Make ECDSA signing 10% faster and plug some timing leaks. None of the asymmetric crypto we inherented from OpenSSL is constant-time because of BIGNUM. BIGNUM chops leading zeros off the front of everything, so we end up leaking information about the first word, in theory. BIGNUM functions additionally tend to take the full range of inputs and then call into BN_nnmod at various points. All our secret values should be acted on in constant-time, but k in ECDSA is a particularly sensitive value. So, ecdsa_sign_setup, in an attempt to mitigate the BIGNUM leaks, would add a couple copies of the order. This does not work at all. k is used to compute two values: k^-1 and kG. The first operation when computing k^-1 is to call BN_nnmod if k is out of range. The entry point to our tuned constant-time curve implementations is to call BN_nnmod if the scalar has too many bits, which this causes. The result is both corrections are immediately undone but cause us to do more variable-time work in the meantime. Replace all these computations around k with the word-based functions added in the various preceding CLs. In doing so, replace the BN_mod_mul calls (which internally call BN_nnmod) with Montgomery reduction. We can avoid taking k^-1 out of Montgomery form, which combines nicely with Brian Smith's trick in 3426d1011946b26ff1bb2fd98a081ba4753c9cc8. Along the way, we avoid some unnecessary mallocs. BIGNUM still affects the private key itself, as well as the EC_POINTs. But this should hopefully be much better now. Also it's 10% faster: Before: Did 15000 ECDSA P-224 signing operations in 1069117us (14030.3 ops/sec) Did 18000 ECDSA P-256 signing operations in 1053908us (17079.3 ops/sec) Did 1078 ECDSA P-384 signing operations in 1087853us (990.9 ops/sec) Did 473 ECDSA P-521 signing operations in 1069835us (442.1 ops/sec) After: Did 16000 ECDSA P-224 signing operations in 1064799us (15026.3 ops/sec) Did 19000 ECDSA P-256 signing operations in 1007839us (18852.2 ops/sec) Did 1078 ECDSA P-384 signing operations in 1079413us (998.7 ops/sec) Did 484 ECDSA P-521 signing operations in 1083616us (446.7 ops/sec) Change-Id: I2a25e90fc99dac13c0616d0ea45e125a4bd8cca1 Reviewed-on: https://boringssl-review.googlesource.com/23075 Reviewed-by: Adam Langley <firstname.lastname@example.org>
BoringSSL is a fork of OpenSSL that is designed to meet Google's needs.
Although BoringSSL is an open source project, it is not intended for general use, as OpenSSL is. We don't recommend that third parties depend upon it. Doing so is likely to be frustrating because there are no guarantees of API or ABI stability.

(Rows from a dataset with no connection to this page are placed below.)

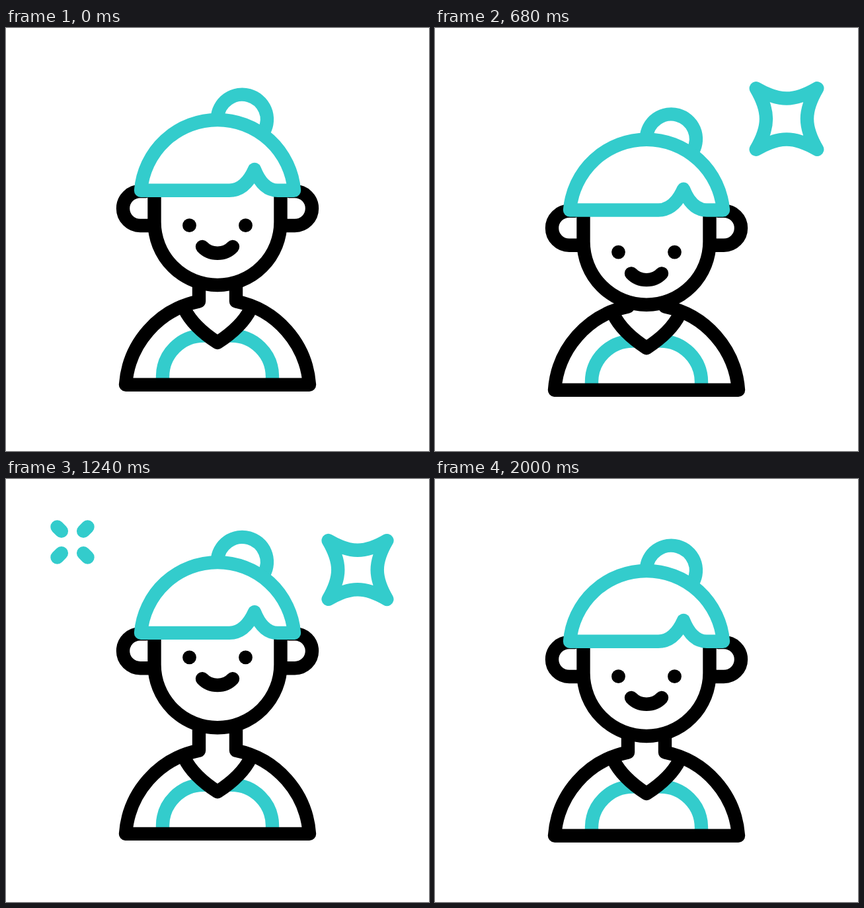
These frames come from a looping animation (640 by 640 pixels, 2.2 s). An HTML page:

```html
<!DOCTYPE html>
<html lang="en">
<head>
<meta charset="utf-8">
<title>Bouncing girl</title>
<style>
  html, body { margin: 0; width: 100%; height: 100%; overflow: hidden; background: #fff; }
  svg { display: block; width: 100%; height: 100%; }
  path { fill: none; stroke-width: 20.4; stroke-linejoin: round; stroke-linecap: round; }
  .ink { stroke: #000; }
  .teal { stroke: #33cccc; }
  .flat { stroke-linecap: butt; }
  .white { fill: #fff; }
</style>
</head>
<body>
<svg viewBox="0 0 640 640">
  <g id="body">
    <path class="teal flat" d="M237 532V527A62 62 0 0 1 299 465.5H341A62 62 0 0 1 403 527V532"/>
    <path class="ink white" d="M270 425Q283 452 320 476Q357 452 370 425"/>
    <path class="ink" d="M292 345V413.5A139 139 0 0 0 181 539.7H459A139 139 0 0 0 348 413.5V345"/>
  </g>
  <g id="head">
    <path class="ink" d="M224 299H203A26 26 0 0 1 203 247H212M416 299H437A26 26 0 0 0 437 247H428"/>
    <path class="ink white" d="M224.5 250V293.5A95.5 95.5 0 0 0 415.5 293.5V250"/>
    <path class="teal" d="M319.8 136A37.6 37.6 0 1 1 390.5 156"/>
    <path class="teal white" d="M204 245.7A116.4 116.4 0 0 1 436 245.7H411C395 245.7 384 234 376 214C367 234 355 245.7 338 245.7Z"/>
  </g>
  <g id="face">
    <circle cx="277.5" cy="298.7" r="10.4"/>
    <circle cx="362.5" cy="298.7" r="10.4"/>
    <path class="ink" d="M297 331C309 344 331 344 343 331"/>
  </g>
  <path id="star" class="teal" transform="translate(532 137.5)"/>
  <path id="burst" class="teal" transform="translate(100.5 95.5)"/>
</svg>
<script>
const LOOP = 2200, STEP = 40;
const el = id => document.getElementById(id);
const span = (t, a, b) => Math.min(1, Math.max(0, (t - a) / (b - a)));
const ease = (t, a, b) => (1 - Math.cos(Math.PI * span(t, a, b))) / 2;

// Dip, jump, dip again, come to rest; a lag makes a part trail behind the body.
function bounce(t, lag, dip, jump) {
  const s = t - lag;
  return dip * ease(t, 200, 580 + lag)
    - (dip + jump) * (ease(s, 580, 1010) - ease(s, 1010, 1410))
    - dip * ease(s, 1410, 1820);
}

function starPath(t) {
  const pulse = 41 + 7 * Math.cos(2 * Math.PI * (t - 1374) / 785);
  const s = pulse * (ease(t, 420, 650) - ease(t, 1400, 1610));
  const a = s * 0.25, b = s * 0.56;
  return `M${-s} ${-s}C${-a} ${-b} ${a} ${-b} ${s} ${-s}C${b} ${-a} ${b} ${a} ${s} ${s}`
    + `C${a} ${b} ${-a} ${b} ${-s} ${s}C${-b} ${a} ${-b} ${-a} ${-s} ${-s}Z`;
}

// Four dashes fly out, swing back a little and shrink away from the middle.
function burstPath(t) {
  if (t <= 700 || t >= 1480) return "";
  const outer = 29.5 * Math.sin(span(t, 700, 980) * Math.PI / 2) - 6.5 * ease(t, 980, 1080);
  const inner = Math.max(0, outer - 8.5 * (1 - span(t, 1000, 1480) ** 2));
  let d = "";
  for (const x of [-1, 1])
    for (const y of [-1, 1]) d += `M${x * inner} ${y * inner}L${x * outer} ${y * outer}`;
  return d;
}

function draw(t) {
  const drop = (id, y) => el(id).setAttribute("transform", `translate(0 ${y})`);
  drop("body", bounce(t, 0, 13.5, 29));
  drop("head", bounce(t, 45, 33, 49));
  drop("face", bounce(t, 78, 41, 61));
  el("star").setAttribute("d", starPath(t));
  el("star").setAttribute("opacity", span(t, 480, 640) - span(t, 1420, 1580));
  el("burst").setAttribute("d", burstPath(t));
}

const start = performance.now();
function tick() {
  const t = (performance.now() - start) % LOOP;
  draw(Math.floor(t / STEP) * STEP);
  requestAnimationFrame(tick);
}
tick();
</script>
</body>
</html>
```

Programs ship their own copies of BoringSSL when they use it and we update everything as needed when deciding to make API changes. This allows us to mostly avoid compromises in the name of compatibility. It works for us, but it may not work for you.
BoringSSL arose because Google used OpenSSL for many years in various ways and, over time, built up a large number of patches that were maintained while tracking upstream OpenSSL. As Google's product portfolio became more complex, more copies of OpenSSL sprung up and the effort involved in maintaining all these patches in multiple places was growing steadily.
Currently BoringSSL is the SSL library in Chrome/Chromium, Android (but it's not part of the NDK) and a number of other apps/programs.
There are other files in this directory which might be helpful: